The great Resume debate
Having spent the last 15 years as a recruiter, I’ve calculated that I’ve viewed over 17,250 resumes. If you are interested, I’ve calculated that on average I view 5 resumes a day. I work, on average, around 230 days a year so during my 15-year career, that amounts to 17,250. This, coupled with the fact that I’ve worked across multiple industries and countries, means I’ve become somewhat of an expert on resumes.
Naturally, I get asked a lot what makes a good one, so here are my thoughts:
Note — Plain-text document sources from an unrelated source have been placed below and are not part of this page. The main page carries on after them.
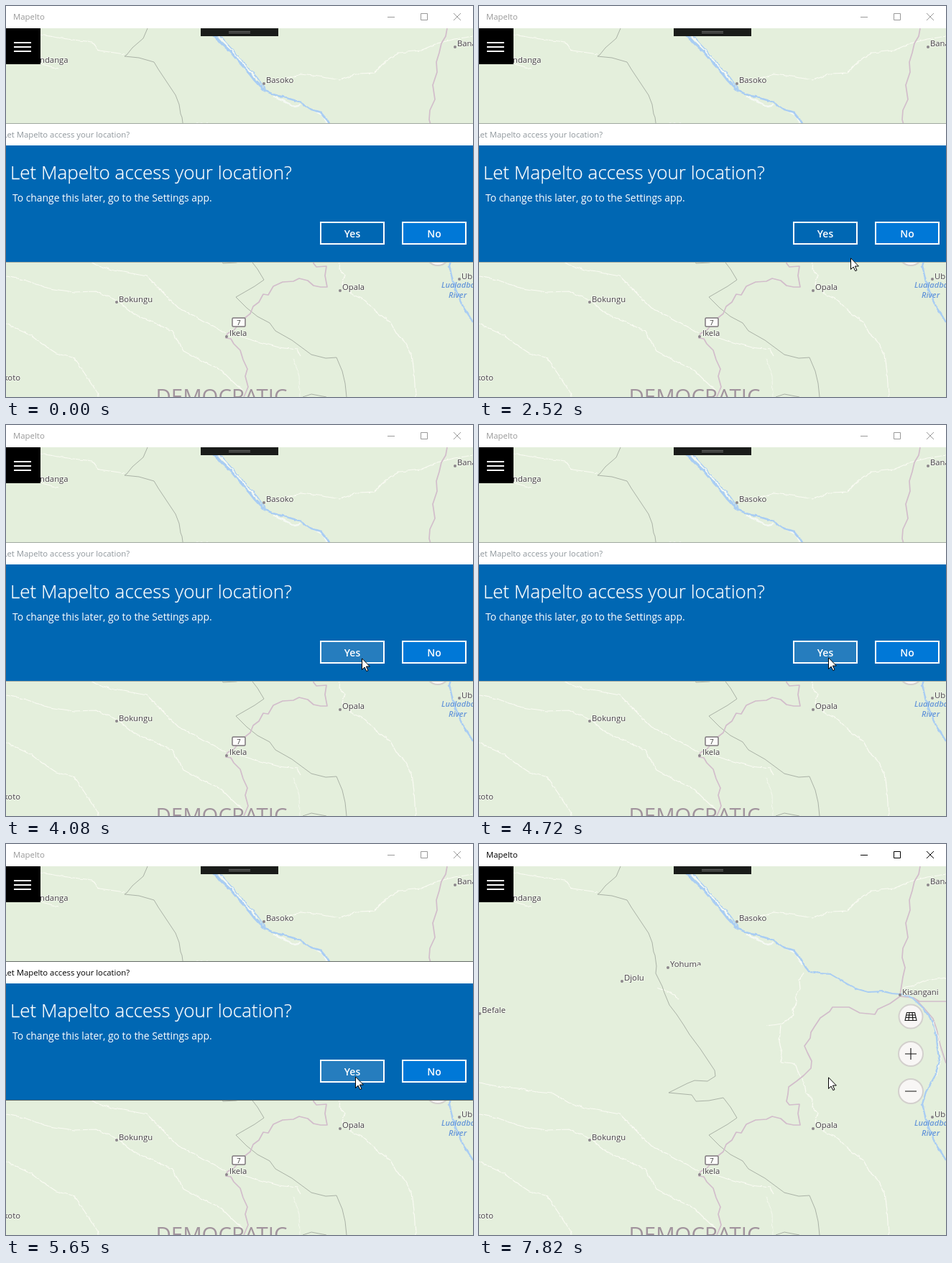
Animation of 650 by 544 pixels, one loop 8000 ms. Source, as an HTML page:

```html
<!DOCTYPE html>
<html lang="en">
<head>
<meta charset="utf-8">
<title>Mapelto</title>
<style>
html, body { margin: 0; width: 100%; height: 100%; overflow: hidden; background: #e4efdc; }
svg { display: block; width: 650px; height: 544px; font-family: "Open Sans", "Noto Sans", sans-serif; }
path { fill: none; stroke-linejoin: round; }
.road { stroke: #fafbf3; stroke-width: 1.2; }
.main { stroke: #d2bdcb; stroke-width: 1.7; }
.border { stroke: #a3aba0; stroke-width: .9; }
.river { stroke: #a9cdf3; }
.town { font-size: 11.3px; fill: #443f44; stroke: #f4f8f0; stroke-width: 1.5px; paint-order: stroke; }
.dots circle { fill: #8d878c; }
.water { font-size: 11px; font-style: italic; font-weight: 600; fill: #6797d8; }
.knob circle { fill: #f8f6f5; stroke: #d3d0cd; stroke-width: 2; }
.icon { stroke: #111; stroke-width: 1.1; }

.bar, .glyph, .dialog, .caption, .edge, .yes, .cursor { animation: 8s step-end infinite; }
.bar { font-size: 11.4px; animation-name: bar; }
.glyph { stroke-width: 1; animation-name: glyph; stroke-linejoin: miter; }
.dialog { animation-name: dialog; }
.caption { font-size: 11.3px; text-anchor: end; animation-name: caption; }
.edge { animation-name: edge; }
.yes { animation-name: yes; }
.cursor { animation-name: move; }
.btn { stroke: #fff; stroke-width: 2; }
.label { font-size: 14px; font-weight: 600; fill: #fff; text-anchor: middle; }

@keyframes bar { 0% { fill: #999; } 72.75%, 100% { fill: #000; } }
@keyframes glyph { 0% { stroke: #999; } 72.75%, 100% { stroke: #000; } }
@keyframes dialog { 0% { visibility: visible; } 72.75%, 100% { visibility: hidden; } }
@keyframes caption { 0% { fill: #8f979c; } 64.625%, 100% { fill: #000; } }
@keyframes edge { 0% { fill: #a0a8a0; } 64.625%, 100% { fill: #646b66; } }
@keyframes yes {
  0% { fill: #0067b3; }
  43.875% { fill: #267dbe; }
  67.5% { fill: #4d95ca; }
  70.625%, 100% { fill: #267dbe; }
}
@keyframes move {
  0% { transform: translate(582px, 560px); }
  9.875% { transform: translate(579px, 534px); }
  11.25% { transform: translate(576px, 521px); }
  12.625% { transform: translate(573px, 508px); }
  14% { transform: translate(569px, 494px); }
  17.75% { transform: translate(557px, 461px); }
  20.875% { transform: translate(549px, 439px); }
  24% { transform: translate(542px, 418px); }
  26.375% { transform: translate(538px, 410px); }
  27.25% { transform: translate(535px, 402px); }
  31.5% { transform: translate(517px, 350px); }
  33.75% { transform: translate(510px, 334px); }
  35.75% { transform: translate(506px, 329px); }
  36.75% { transform: translate(503px, 325px); }
  39.75% { transform: translate(499px, 317px); }
  42% { transform: translate(496px, 324px); }
  43.875% { transform: translate(482px, 324px); }
  49.25% { transform: translate(491px, 324px); }
  51% { transform: translate(495px, 324px); }
  52% { transform: translate(499px, 324px); }
  53% { transform: translate(502px, 324px); }
  55% { transform: translate(501px, 324px); }
  57.125% { transform: translate(491px, 323px); }
  59% { transform: translate(486px, 323px); }
  97.75%, 100% { transform: translate(486px, 324px); }
}
</style>
</head>
<body>
<svg viewBox="0 0 650 544">
  <filter id="rough" filterUnits="userSpaceOnUse" x="0" y="0" width="650" height="544" color-interpolation-filters="sRGB">
    <feTurbulence type="fractalNoise" baseFrequency=".12" numOctaves="2" seed="4"/>
    <feDisplacementMap in="SourceGraphic" scale="4" xChannelSelector="R" yChannelSelector="G"/>
  </filter>
  <rect width="650" height="544" fill="#e4efdc"/>

  <g class="road" filter="url(#rough)">
    <path d="M360 108L378 102 395 100 410 95 435 98 465 103 490 94 513 93 523 82 535 72 548 65 577 62 600 52 625 46 650 42"/>
    <path d="M0 332L25 337 55 340 80 345 103 347 125 360 150 368 175 372 196 376 215 395 240 420 270 435 308 456 330 461 350 467 380 475 405 478 410 487"/>
    <path d="M0 376L25 381 60 393 95 398 125 397 155 410 180 430 205 440 230 452 240 467 247 480 275 495 300 507 315 522 330 536"/>
    <path d="M452 178L446 190 447 202 440 212 443 222 436 230 438 238 422 250 400 253M420 252L418 275 422 290 419 303 436 305 441 308 445 320 452 332 454 345 464 355 463 365 472 375 468 386 480 400 500 410 515 425 535 440 543 455 552 463 565 485 568 510 570 544"/>
    <path d="M0 442L30 455 50 470 70 483 95 490 112 515 130 544"/>
    <path d="M48 40L85 46 120 50 130 62 165 67M50 81L73 87M247 200L265 206 278 215M590 200L605 197 620 190 650 186"/>
    <path d="M400 490L408 515 409 544" opacity=".6"/>
  </g>
  <path class="border" d="M197 31L191 45 176 58 168 68 165 70 185 72 206 78 212 88 218 97 228 112 236 124 241 137 243 150 245 155 247 170 246 180 250 188 255 198 258 207 265 224 275 237 285 252 293 265 308 285 320 303 328 315 329 323 318 330 300 329 290 333 264 346 296 349 302 358 320 357 340 353 350 366 359 381 346 390 320 405 335 420 350 432 367 441 375 452 398 465 425 485 445 490 460 489 468 508 472 525 474 544M413 544L425 540 446 544"/>
  <g class="main">
    <path d="M614 31L612 42 606 52 603 65 599 78 600 92 594 110 597 130 590 145 589 158 593 172 590 185 586 210"/>
    <path d="M586 212L572 222 555 230 551 237 530 235 515 227 492 227 488 233 475 242 467 254 462 262 461 270 453 281 457 290 463 302 462 312 452 322 442 330 431 338 430 348 428 358 432 363 446 362 444 375 447 391 438 391 428 389 420 382 408 379 400 383 385 384 372 390 365 402 358 401 352 412 344 418 340 428 330 436 325 442 318 450 308 456 306 462 313 463 317 470 326 479 330 492 336 505 333 515 337 530 331 544"/>
    <path d="M586 212L605 214 613 219 650 219M608 216L620 229 632 243 637 258 642 280 650 305"/>
  </g>
  <g class="river" filter="url(#rough)">
    <path stroke="#f5f9f4" stroke-width="2.5" d="M294 41L306 53 321 69 336 87 350 102M372 126L388 133 402 140 410 138M428 145L441 152 450 168"/>
    <path stroke-width="3.4" d="M289 40L300 52 312 63 322 75 334 88 345 102 359 117"/>
    <path stroke-width="1.4" d="M297 41L309 54 323 69 337 85 350 100 361 116"/>
    <path stroke-width="2.6" d="M359 117L372 123 387 127 408 133 424 144 438 148 448 160 455 172 460 178"/>
    <path stroke-width="2" d="M460 178L475 180 489 181 508 192 524 201 542 206 562 205 575 208 587 209 603 214 616 226"/>
    <path stroke-width="2.4" d="M616 226L629 243 635 258 637 280 641 302 635 322 622 345 617 362 622 383 628 400 637 420 644 430 650 440"/>
    <path stroke="#f5f9f4" stroke-width="1.1" d="M632 247L639 270 643 300 637 322"/>
  </g>

  <g class="dots">
    <circle cx="359" cy="108" r="2"/><circle cx="625" cy="57" r="2"/><circle cx="263" cy="172" r="2"/>
    <circle cx="199" cy="191" r="2"/><circle cx="1" cy="236" r="2"/><circle cx="586" cy="210" r="2"/>
    <circle cx="154" cy="412" r="2"/><circle cx="465" cy="396" r="2"/><circle cx="307" cy="460" r="2"/>
    <circle cx="631" cy="380" r="2"/>
  </g>
  <g class="town">
    <text x="47" y="79">ndanga</text>
    <text x="362" y="107">Basoko</text>
    <text x="628" y="56">Bana</text>
    <text x="266" y="171">Yohuma</text>
    <text x="202" y="190">Djolu</text>
    <text x="4" y="235">Befale</text>
    <text x="589" y="210">Kisangani</text>
    <text x="157" y="412">Bokungu</text>
    <text x="468" y="395">Opala</text>
    <text x="311" y="459">Ikela</text>
    <text x="634" y="380">Ub</text>
    <text x="20" y="521" text-anchor="end">koto</text>
  </g>
  <rect x="304" y="169" width="8" height="4" fill="#e4efdc"/>
  <text class="water" x="606" y="392">Lualadba</text>
  <text class="water" x="616" y="406">River</text>
  <rect x="315" y="434" width="18" height="12" rx="1.5" fill="#fdfdfb" stroke="#7d777c" stroke-width="1.5"/>
  <text x="324" y="444" font-size="9.5" fill="#333" text-anchor="middle">7</text>
  <text x="208.500" y="554" font-size="29.3" fill="#a1939d">DEMOCRATIC</text>

  <g class="knob">
    <circle cx="601" cy="240" r="16.5"/><circle cx="601" cy="292" r="17"/><circle cx="601" cy="344" r="17"/>
  </g>
  <path class="icon" d="M595.5 234.5H606.5L609 245.5H593ZM594.6 238H607.4M594 241.5H608M599 234.5L598 245.5M603 234.5L604 245.5"/>
  <path class="icon" d="M593 292H609M601 284V300M593 344H609"/>

  <rect width="650" height="31" fill="#fff"/>
  <text class="bar" x="10" y="19">Mapelto</text>
  <path class="glyph" d="M531 15.5H541M577.5 10.5H586.5V19.5H577.5ZM623 10L633 20M633 10L623 20"/>
  <rect y="31" width="48" height="50"/>
  <path d="M11 51H35M11 57H35M11 63H35" stroke="#fff" stroke-width="2"/>
  <rect x="271" y="31" width="108" height="11" fill="#1a1c1a"/>
  <path d="M310 35.5H340M310 37.5H340" stroke="#6c6c6c"/>

  <g class="dialog">
    <rect class="edge" y="163" width="650" height="194"/>
    <rect y="164" width="650" height="30" fill="#fff"/>
    <rect y="194" width="650" height="162" fill="#0067b3"/>
    <text class="caption" x="172" y="183">Let Mapelto access your location?</text>
    <g fill="#fff">
      <text x="6" y="241" font-size="26" font-weight="300" stroke="#fff" stroke-width=".25">Let Mapelto access your location?</text>
      <text x="9" y="272" font-size="13.9">To change this later, go to the Settings app.</text>
    </g>
    <rect class="btn yes" x="438" y="301" width="88" height="30"/>
    <rect class="btn" x="552" y="301" width="88" height="30" fill="#0078d7"/>
    <text class="label" x="482" y="322">Yes</text>
    <text class="label" x="596" y="322">No</text>
  </g>

  <g class="cursor">
    <path d="M.5 .8V16.4L4.1 13 6.8 18.6 9 17.6 6.4 12H11.4Z" style="fill:#fff" stroke="#000"/>
  </g>
</svg>
</body>
</html>
```
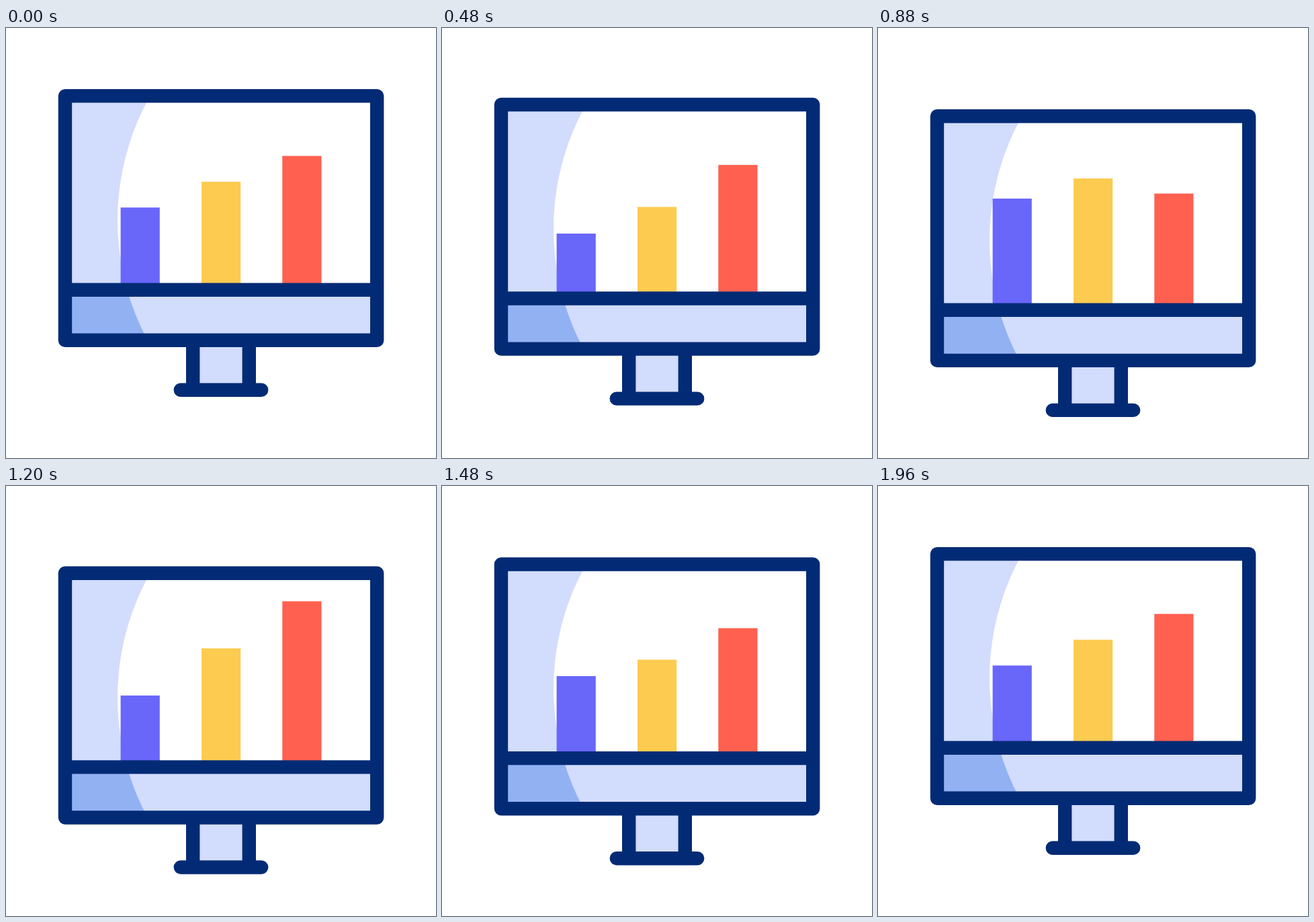
An HTML page for the animation above (2000 ms loop, 640x640 px).

```html
<!DOCTYPE html>
<html lang="en">
<head>
<meta charset="utf-8">
<title>Bar chart on a monitor</title>
<style>
  html, body { margin: 0; height: 100%; overflow: hidden; background: #fff; }
  svg { display: block; width: 100%; height: 100%; }
  .line { fill: none; stroke: #032b75; stroke-width: 20.4; stroke-linecap: round; stroke-linejoin: round; }
</style>
</head>
<body>
<svg viewBox="0 0 640 640">
  <clipPath id="case"><path d="M88 101H552V465H88Z"/></clipPath>
  <g id="monitor">
    <g clip-path="url(#case)">
      <path fill="#d2dcfd" d="M88 101H552V390H88Z"/>
      <circle cx="543.6" cy="286" r="377.6" fill="#fff"/>
    </g>
    <g id="bars">
      <rect x="170.6" width="58.2" fill="#6966fa"/>
      <rect x="291" width="58.2" fill="#fdcb50"/>
      <rect x="411.3" width="58.2" fill="#ff6050"/>
    </g>
    <path fill="#92b1f3" d="M88 390H552V465H88Z"/>
    <path fill="#d2dcfd" d="M180.3 390A377.6 377.6 0 0 0 210.8 465H552V390Z"/>
    <path fill="#d2dcfd" d="M278.2 465H361.8V539H278.2Z"/>
    <path class="line" d="M88 101.1H552.2V464.8H88ZM88 389.7H552.2M278.2 464.8H361.8V538.8H278.2ZM259.8 538.8H380.2"/>
  </g>
</svg>
<script>
const LOOP = 2000, STEP = 40, BASE = 390, DELAY = 200;
const restHeights = [122.8, 161.2, 199.6];
// Keys are [time in ms, value in px].
const drift = [[40, 0], [1000, 30.8], [1960, 0]];
const wave = [[40, 0], [400, -31], [800, 47.5], [1200, -16], [1520, 0]];

const monitor = document.getElementById('monitor');
const bars = [...document.getElementById('bars').children];

// Same curve as cubic-bezier(.5, 0, .5, 1), solved by bisection.
function ease(x) {
  let lo = 0, hi = 1;
  for (let i = 0; i < 24; i++) {
    const u = (lo + hi) / 2;
    if (1.5 * u * (1 - u) + u ** 3 < x) lo = u; else hi = u;
  }
  return lo * lo * (3 - 2 * lo);
}

function valueAt(keys, t) {
  if (t <= keys[0][0]) return keys[0][1];
  for (let i = 1; i < keys.length; i++) {
    const [t0, a] = keys[i - 1], [t1, b] = keys[i];
    if (t < t1) return a + (b - a) * ease((t - t0) / (t1 - t0));
  }
  return keys.at(-1)[1];
}

function draw(now) {
  const t = Math.floor(now % LOOP / STEP) * STEP;
  monitor.setAttribute('transform', `translate(0 ${valueAt(drift, t)})`);
  bars.forEach((bar, i) => {
    const height = restHeights[i] + valueAt(wave, t - i * DELAY);
    bar.setAttribute('y', BASE - height);
    bar.setAttribute('height', height);
  });
}

function tick() {
  draw(performance.now() - start);
  requestAnimationFrame(tick);
}
const start = performance.now();
tick();
</script>
</body>
</html>
```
This is somewhat of a contentious issue as I never read these. They are subjective and I’m solely interested in facts when I view a resume. However, it is standard practice to have one so I would recommend you include one. When writing one focus on facts not subjective statements. “Goal driven”, “creative thinker”, “can do attitude” are all jargonistic and impossible to quantify. Focus on your key skills specific to the role you are doing and also conclude by explaining what you are looking for and why you are looking.
Outcome / achievement focus
This is the area where most people fall short. Your resume isn’t a collection of job descriptions yet many people simple state their responsibilities under each role. If you are hiring a project manager, you don’t need to be told by a candidate what that role entails. What you need to focus on is what you brought to that position. What were your achievements? If you work in Construction, focus on what you built, including the project details. What percentage of your projects came in on or under budget? If you work in Sales, what was your territory? What were your target attainment figures? What clients did you win? This is your opportunity to sell yourself. Where possible, align this to the role / company you are applying to. Finally, don’t be shy to blow your own trumpet. No one else will! Be proud of your achievements and make sure you that the reader knows how awesome you are!
Don’t be too clever
Allow your experiences and achievements speak for you. Don’t over complicate your resume with fancy boxes, graphics or fancy formats. This just detracts from the content itself and can come across as gimmicky. It also makes life hard for us recruiters, as we will always put resumes in our own format and branding, so boxes make it harder for us to do this!